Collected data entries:
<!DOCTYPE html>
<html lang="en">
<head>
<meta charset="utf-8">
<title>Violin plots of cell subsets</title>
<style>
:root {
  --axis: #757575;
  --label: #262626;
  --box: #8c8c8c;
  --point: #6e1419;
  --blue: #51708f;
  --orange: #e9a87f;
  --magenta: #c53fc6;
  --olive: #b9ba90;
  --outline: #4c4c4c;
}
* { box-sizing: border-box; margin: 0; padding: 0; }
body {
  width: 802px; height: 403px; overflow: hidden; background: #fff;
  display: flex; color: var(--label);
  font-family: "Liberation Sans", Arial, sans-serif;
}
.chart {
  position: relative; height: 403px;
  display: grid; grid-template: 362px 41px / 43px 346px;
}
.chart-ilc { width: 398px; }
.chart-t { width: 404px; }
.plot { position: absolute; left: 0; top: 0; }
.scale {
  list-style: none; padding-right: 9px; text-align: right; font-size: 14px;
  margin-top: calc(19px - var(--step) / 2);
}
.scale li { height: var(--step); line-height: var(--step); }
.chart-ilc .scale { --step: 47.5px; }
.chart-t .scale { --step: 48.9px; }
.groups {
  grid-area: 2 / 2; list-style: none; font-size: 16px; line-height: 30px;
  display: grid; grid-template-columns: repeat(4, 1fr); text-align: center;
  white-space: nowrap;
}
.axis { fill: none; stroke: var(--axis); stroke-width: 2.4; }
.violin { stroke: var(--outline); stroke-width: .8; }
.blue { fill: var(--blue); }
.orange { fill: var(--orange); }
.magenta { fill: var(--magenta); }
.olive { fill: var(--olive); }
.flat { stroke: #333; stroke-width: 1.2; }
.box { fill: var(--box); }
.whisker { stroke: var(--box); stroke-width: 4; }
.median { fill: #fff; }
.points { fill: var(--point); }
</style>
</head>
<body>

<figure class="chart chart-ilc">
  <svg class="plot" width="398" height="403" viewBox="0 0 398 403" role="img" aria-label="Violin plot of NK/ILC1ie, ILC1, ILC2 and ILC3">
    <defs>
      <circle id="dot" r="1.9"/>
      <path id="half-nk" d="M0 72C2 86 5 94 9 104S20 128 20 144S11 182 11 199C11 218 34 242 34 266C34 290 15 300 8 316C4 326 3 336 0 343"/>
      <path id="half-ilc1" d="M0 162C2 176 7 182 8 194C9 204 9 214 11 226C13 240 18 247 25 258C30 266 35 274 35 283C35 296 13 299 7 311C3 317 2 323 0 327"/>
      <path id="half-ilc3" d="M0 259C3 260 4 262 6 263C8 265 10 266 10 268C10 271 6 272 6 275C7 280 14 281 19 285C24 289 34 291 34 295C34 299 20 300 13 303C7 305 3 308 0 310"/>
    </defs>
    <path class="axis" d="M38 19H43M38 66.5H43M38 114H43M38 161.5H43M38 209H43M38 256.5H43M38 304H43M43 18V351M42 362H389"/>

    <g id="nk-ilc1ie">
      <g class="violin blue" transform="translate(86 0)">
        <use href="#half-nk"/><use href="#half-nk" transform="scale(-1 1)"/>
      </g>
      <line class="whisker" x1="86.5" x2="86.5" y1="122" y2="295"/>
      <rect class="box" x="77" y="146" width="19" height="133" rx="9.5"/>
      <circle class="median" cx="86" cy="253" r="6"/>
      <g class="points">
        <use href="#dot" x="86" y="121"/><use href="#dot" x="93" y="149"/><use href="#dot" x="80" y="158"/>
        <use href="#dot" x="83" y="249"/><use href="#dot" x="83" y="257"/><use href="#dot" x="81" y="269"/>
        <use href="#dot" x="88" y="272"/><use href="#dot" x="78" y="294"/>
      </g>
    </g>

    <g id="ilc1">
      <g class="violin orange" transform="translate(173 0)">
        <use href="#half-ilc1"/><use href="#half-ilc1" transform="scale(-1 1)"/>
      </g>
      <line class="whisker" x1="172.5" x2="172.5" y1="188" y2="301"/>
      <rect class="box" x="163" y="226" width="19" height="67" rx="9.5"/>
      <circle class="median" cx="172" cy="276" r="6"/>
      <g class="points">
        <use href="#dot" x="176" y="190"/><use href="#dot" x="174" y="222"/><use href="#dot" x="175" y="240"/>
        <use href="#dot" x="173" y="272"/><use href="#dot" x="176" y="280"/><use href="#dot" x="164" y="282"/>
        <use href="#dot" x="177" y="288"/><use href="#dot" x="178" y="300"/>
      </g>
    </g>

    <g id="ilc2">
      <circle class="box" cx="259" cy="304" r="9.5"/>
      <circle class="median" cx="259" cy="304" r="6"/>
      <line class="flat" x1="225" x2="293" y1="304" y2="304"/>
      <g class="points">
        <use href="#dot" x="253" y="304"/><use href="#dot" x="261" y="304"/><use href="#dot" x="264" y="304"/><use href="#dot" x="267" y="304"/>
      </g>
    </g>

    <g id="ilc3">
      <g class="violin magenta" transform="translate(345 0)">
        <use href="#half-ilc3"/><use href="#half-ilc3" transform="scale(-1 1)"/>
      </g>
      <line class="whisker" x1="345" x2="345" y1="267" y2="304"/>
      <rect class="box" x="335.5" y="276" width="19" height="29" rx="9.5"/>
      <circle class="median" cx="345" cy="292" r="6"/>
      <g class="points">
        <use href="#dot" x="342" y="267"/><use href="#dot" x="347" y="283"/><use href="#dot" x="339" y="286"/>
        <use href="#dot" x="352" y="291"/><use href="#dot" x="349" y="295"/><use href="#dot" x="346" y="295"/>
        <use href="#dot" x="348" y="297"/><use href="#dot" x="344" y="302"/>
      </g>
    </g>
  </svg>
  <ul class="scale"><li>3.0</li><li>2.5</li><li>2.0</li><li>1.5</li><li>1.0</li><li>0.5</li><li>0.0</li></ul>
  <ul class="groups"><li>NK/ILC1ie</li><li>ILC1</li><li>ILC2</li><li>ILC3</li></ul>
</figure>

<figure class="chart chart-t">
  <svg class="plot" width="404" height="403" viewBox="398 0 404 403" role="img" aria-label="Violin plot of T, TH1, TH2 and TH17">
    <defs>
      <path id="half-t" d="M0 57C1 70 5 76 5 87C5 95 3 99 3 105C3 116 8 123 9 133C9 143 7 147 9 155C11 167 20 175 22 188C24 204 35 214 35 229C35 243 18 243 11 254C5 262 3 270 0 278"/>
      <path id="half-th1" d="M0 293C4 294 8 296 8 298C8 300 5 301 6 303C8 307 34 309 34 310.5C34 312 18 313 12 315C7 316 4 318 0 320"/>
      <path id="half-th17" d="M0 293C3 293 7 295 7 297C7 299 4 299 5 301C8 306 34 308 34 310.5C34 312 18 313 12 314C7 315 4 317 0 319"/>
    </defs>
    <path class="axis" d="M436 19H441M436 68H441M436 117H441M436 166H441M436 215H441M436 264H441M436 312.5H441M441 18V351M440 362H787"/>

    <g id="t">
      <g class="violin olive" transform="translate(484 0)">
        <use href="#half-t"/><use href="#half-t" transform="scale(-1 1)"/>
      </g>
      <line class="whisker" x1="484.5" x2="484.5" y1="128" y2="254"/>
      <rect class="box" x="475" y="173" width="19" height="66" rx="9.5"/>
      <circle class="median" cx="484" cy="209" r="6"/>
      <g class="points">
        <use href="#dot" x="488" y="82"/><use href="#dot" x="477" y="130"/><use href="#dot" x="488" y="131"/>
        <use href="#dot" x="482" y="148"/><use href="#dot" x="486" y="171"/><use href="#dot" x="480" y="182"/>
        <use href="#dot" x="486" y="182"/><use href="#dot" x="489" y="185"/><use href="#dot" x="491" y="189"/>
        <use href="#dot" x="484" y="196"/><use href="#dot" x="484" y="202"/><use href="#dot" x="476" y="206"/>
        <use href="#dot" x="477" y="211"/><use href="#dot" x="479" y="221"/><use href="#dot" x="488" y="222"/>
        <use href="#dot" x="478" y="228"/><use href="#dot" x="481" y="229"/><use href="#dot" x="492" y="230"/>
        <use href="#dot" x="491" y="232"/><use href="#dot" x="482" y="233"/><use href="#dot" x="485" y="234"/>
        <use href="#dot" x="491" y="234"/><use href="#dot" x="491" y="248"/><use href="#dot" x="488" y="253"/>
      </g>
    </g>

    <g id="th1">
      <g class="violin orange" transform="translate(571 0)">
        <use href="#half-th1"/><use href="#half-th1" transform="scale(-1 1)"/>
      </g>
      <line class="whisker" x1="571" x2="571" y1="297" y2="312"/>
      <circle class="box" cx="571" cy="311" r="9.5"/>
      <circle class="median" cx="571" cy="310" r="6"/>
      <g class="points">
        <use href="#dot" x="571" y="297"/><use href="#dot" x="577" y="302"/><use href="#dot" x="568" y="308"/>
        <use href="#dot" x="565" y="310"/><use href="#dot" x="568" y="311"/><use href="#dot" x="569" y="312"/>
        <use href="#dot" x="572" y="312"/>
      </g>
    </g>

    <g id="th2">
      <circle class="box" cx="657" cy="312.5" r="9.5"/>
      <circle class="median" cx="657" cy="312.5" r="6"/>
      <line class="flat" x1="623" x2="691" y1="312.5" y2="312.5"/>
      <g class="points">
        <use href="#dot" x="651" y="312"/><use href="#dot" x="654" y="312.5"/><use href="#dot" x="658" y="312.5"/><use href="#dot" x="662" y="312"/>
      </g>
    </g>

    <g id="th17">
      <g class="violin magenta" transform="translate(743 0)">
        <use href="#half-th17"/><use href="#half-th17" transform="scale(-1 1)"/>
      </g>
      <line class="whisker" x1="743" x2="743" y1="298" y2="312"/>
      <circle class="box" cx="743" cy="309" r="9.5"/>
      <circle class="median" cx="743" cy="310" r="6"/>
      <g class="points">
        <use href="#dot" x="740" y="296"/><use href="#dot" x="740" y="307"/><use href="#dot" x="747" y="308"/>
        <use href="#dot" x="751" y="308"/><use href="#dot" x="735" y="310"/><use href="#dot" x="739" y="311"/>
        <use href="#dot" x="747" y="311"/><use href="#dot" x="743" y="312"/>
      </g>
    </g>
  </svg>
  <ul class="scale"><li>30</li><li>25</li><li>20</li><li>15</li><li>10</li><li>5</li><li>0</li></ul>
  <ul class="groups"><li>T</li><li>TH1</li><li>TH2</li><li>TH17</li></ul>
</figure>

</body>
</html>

WORK TO COMPLETE: Check each line in the records for the word "step" and say how many have it, with nothing else.

EXPECTED ANSWER: 4